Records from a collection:
<<<<

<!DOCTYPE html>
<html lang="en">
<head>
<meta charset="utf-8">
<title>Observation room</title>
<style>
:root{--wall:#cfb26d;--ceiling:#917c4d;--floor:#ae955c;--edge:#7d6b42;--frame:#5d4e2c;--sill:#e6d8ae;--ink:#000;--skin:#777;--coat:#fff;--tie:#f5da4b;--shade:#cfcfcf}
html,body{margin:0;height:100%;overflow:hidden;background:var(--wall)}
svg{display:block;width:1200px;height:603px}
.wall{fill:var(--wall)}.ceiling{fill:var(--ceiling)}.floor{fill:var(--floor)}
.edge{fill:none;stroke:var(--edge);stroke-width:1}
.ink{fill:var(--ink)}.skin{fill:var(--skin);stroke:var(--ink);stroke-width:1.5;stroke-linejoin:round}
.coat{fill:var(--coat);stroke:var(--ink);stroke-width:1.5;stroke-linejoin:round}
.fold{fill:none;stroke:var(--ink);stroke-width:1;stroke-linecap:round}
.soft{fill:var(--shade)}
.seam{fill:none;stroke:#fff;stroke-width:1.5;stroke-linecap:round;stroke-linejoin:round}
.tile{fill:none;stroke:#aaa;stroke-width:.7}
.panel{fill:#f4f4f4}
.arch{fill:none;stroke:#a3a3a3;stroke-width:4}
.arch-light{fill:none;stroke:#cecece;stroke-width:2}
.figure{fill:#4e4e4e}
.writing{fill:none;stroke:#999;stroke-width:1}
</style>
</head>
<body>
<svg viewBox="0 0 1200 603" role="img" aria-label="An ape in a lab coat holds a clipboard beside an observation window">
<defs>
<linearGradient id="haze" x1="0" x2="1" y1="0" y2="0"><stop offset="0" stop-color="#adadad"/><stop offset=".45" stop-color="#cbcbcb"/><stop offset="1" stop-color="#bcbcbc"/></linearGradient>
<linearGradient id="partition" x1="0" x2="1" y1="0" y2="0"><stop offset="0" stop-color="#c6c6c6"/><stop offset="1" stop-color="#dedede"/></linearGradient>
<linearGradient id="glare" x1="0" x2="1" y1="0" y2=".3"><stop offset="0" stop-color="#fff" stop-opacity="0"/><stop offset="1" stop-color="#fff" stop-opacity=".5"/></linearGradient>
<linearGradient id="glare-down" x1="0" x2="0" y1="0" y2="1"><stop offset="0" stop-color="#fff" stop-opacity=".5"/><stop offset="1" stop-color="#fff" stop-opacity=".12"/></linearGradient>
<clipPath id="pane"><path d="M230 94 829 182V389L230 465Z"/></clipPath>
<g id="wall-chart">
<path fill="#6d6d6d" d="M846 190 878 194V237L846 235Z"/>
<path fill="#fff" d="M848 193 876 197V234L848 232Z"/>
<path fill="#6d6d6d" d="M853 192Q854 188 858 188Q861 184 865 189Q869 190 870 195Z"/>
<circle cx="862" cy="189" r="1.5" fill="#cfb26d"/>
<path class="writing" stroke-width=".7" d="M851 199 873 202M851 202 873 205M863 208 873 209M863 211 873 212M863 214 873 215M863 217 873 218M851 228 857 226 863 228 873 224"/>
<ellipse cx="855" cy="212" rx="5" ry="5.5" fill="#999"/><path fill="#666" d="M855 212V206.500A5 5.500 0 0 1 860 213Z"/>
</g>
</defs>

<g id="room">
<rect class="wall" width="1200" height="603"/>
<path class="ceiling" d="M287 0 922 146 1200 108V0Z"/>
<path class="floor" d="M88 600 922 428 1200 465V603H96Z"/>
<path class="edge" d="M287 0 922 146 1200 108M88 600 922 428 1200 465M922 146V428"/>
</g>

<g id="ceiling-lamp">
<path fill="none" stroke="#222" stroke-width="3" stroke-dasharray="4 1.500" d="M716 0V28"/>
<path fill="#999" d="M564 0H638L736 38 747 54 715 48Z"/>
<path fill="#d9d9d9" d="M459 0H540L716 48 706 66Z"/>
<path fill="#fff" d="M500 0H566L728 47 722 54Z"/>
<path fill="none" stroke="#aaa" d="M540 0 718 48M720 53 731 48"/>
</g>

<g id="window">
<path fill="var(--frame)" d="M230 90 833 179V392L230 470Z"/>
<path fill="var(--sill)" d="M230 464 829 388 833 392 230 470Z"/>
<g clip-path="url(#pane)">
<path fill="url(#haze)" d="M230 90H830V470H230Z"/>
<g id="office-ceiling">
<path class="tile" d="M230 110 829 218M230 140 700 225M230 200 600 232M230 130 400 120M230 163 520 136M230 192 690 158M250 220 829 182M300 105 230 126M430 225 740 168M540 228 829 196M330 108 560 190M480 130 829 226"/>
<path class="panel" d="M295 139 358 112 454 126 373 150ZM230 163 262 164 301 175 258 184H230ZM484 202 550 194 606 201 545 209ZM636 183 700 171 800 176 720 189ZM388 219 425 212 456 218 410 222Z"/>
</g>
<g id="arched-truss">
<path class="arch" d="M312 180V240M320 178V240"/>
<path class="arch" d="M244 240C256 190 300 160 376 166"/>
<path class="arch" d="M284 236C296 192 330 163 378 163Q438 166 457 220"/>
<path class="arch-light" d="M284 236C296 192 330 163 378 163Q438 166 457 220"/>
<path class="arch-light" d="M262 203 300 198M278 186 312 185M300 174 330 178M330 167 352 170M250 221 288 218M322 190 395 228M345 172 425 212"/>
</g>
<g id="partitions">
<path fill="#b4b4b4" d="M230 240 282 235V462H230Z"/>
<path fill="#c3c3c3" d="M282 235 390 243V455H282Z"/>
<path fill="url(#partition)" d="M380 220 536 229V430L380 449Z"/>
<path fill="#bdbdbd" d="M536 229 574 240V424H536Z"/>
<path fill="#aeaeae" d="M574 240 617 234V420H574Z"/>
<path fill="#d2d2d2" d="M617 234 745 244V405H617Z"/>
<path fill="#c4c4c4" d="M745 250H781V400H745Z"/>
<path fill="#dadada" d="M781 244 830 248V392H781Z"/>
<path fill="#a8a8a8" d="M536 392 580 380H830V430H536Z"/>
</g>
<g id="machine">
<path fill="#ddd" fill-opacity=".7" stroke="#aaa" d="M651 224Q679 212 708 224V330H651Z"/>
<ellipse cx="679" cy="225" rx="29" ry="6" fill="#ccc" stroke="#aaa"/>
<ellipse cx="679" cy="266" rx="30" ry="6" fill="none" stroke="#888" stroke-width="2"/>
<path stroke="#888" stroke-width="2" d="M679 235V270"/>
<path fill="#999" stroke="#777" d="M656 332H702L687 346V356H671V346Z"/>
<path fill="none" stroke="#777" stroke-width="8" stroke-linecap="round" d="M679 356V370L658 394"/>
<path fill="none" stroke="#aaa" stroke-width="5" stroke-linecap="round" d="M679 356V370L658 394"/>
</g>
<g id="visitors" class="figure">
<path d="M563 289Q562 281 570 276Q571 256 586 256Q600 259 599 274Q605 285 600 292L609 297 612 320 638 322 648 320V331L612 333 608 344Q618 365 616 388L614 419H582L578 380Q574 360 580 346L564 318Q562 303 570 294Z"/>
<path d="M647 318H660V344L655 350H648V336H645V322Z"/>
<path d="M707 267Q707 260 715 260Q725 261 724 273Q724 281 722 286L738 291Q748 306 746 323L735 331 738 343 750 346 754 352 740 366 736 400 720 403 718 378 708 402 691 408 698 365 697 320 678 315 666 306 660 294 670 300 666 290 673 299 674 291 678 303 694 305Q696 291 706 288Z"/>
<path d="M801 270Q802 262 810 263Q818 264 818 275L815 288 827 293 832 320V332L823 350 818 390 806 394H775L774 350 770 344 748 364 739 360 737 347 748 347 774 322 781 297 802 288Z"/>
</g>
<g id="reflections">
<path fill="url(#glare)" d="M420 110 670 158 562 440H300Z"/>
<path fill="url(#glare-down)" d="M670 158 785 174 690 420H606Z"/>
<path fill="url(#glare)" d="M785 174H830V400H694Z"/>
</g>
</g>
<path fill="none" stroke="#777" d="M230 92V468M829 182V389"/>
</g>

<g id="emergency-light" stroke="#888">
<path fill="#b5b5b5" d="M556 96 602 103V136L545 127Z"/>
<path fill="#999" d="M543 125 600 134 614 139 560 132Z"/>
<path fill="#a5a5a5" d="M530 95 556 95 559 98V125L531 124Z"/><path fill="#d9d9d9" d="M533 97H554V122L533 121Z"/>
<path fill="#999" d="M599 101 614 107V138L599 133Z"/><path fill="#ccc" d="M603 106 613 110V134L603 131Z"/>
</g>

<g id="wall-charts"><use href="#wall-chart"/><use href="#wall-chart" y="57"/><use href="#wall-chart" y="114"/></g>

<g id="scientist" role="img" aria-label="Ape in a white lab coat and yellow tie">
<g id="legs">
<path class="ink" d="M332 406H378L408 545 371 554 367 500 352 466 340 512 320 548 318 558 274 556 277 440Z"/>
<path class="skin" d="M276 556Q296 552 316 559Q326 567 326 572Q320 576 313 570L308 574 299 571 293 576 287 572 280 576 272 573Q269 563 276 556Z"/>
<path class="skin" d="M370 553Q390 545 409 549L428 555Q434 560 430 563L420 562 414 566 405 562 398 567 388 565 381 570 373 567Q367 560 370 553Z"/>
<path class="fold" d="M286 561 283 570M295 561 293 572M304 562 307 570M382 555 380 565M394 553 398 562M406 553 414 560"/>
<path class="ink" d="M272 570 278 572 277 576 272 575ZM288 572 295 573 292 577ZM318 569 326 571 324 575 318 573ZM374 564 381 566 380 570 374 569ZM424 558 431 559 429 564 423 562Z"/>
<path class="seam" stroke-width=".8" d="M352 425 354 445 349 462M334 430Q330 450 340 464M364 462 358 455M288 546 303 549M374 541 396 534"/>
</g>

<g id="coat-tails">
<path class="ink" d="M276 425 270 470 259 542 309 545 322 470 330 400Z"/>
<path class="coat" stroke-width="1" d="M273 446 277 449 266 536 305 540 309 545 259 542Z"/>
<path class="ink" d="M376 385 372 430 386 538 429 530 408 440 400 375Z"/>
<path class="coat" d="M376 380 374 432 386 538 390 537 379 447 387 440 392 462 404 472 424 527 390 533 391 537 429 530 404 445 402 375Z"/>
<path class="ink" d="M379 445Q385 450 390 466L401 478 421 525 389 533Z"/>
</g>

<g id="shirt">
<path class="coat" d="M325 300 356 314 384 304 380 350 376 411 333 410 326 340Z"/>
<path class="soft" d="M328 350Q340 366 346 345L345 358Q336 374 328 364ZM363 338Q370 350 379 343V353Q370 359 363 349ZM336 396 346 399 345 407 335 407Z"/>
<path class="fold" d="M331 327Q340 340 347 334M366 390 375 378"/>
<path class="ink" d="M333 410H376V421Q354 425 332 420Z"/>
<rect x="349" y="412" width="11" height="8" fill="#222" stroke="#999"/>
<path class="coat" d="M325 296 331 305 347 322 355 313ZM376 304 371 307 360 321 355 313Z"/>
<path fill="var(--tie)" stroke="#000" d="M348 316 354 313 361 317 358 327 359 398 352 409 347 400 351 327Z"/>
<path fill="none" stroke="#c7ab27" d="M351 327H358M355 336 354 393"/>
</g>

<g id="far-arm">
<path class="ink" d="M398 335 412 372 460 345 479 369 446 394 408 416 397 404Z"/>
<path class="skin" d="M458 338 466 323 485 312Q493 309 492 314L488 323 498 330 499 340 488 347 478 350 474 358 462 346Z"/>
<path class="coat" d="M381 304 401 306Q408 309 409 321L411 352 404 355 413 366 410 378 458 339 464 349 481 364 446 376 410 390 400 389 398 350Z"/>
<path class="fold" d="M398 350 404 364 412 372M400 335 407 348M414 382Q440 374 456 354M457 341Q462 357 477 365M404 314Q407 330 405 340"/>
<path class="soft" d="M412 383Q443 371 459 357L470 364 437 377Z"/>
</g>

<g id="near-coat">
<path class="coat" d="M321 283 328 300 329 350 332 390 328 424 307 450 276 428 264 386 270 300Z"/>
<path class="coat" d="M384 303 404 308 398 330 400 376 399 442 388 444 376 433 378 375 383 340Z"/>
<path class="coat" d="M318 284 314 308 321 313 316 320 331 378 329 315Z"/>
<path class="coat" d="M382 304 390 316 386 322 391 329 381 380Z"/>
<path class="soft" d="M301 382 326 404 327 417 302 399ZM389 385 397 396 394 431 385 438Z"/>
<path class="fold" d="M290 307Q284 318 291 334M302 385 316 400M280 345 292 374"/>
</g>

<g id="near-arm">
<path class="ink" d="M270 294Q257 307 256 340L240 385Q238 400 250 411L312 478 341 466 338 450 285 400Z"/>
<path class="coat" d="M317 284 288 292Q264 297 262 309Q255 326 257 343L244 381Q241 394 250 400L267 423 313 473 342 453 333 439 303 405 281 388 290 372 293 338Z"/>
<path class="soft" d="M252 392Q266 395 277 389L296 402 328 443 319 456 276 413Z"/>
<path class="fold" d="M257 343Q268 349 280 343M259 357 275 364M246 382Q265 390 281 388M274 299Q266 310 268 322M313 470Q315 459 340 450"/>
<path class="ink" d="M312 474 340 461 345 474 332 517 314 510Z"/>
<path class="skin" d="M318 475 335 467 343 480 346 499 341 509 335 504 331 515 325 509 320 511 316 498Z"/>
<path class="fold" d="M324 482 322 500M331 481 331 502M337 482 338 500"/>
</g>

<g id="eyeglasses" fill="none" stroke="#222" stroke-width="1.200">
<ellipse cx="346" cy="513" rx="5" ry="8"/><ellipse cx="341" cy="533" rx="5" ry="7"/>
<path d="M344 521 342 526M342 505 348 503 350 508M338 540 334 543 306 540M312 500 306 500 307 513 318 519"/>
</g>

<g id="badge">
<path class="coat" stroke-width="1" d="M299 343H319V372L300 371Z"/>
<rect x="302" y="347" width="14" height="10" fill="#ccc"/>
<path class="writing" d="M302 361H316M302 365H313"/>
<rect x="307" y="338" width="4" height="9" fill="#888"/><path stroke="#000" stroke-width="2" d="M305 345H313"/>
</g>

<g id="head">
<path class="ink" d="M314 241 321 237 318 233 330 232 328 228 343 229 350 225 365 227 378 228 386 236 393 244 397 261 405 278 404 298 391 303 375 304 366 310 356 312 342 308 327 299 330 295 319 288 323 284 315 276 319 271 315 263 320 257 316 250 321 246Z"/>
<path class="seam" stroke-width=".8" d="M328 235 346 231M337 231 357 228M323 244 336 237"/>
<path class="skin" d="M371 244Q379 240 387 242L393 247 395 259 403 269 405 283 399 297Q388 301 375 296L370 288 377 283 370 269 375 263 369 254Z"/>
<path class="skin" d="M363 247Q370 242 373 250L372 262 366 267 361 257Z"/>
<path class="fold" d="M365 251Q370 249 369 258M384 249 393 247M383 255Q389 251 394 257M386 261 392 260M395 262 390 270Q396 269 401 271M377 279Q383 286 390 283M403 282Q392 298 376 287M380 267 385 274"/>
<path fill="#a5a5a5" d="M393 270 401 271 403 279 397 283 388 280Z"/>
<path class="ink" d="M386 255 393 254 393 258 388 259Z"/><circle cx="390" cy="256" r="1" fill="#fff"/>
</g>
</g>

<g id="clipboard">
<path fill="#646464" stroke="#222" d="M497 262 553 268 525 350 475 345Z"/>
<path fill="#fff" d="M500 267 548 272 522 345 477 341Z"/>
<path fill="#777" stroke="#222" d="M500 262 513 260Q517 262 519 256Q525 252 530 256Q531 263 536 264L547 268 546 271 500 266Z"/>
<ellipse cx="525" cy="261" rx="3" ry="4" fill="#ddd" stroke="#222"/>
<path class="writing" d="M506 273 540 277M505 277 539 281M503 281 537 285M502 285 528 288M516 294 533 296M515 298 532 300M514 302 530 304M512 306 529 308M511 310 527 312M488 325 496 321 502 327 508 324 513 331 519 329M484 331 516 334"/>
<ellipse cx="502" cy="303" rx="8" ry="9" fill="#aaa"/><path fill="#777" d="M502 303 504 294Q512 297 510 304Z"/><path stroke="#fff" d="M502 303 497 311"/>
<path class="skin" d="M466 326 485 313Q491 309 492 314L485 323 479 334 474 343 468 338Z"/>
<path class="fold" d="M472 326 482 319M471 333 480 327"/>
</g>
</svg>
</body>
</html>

>>>>

*Work item*: Whenever a line in the records above contains the string "edge", copy that line.

*Exercise answer*:
:root{--wall:#cfb26d;--ceiling:#917c4d;--floor:#ae955c;--edge:#7d6b42;--frame:#5d4e2c;--sill:#e6d8ae;--ink:#000;--skin:#777;--coat:#fff;--tie:#f5da4b;--shade:#cfcfcf}
.edge{fill:none;stroke:var(--edge);stroke-width:1}
<path class="edge" d="M287 0 922 146 1200 108M88 600 922 428 1200 465M922 146V428"/>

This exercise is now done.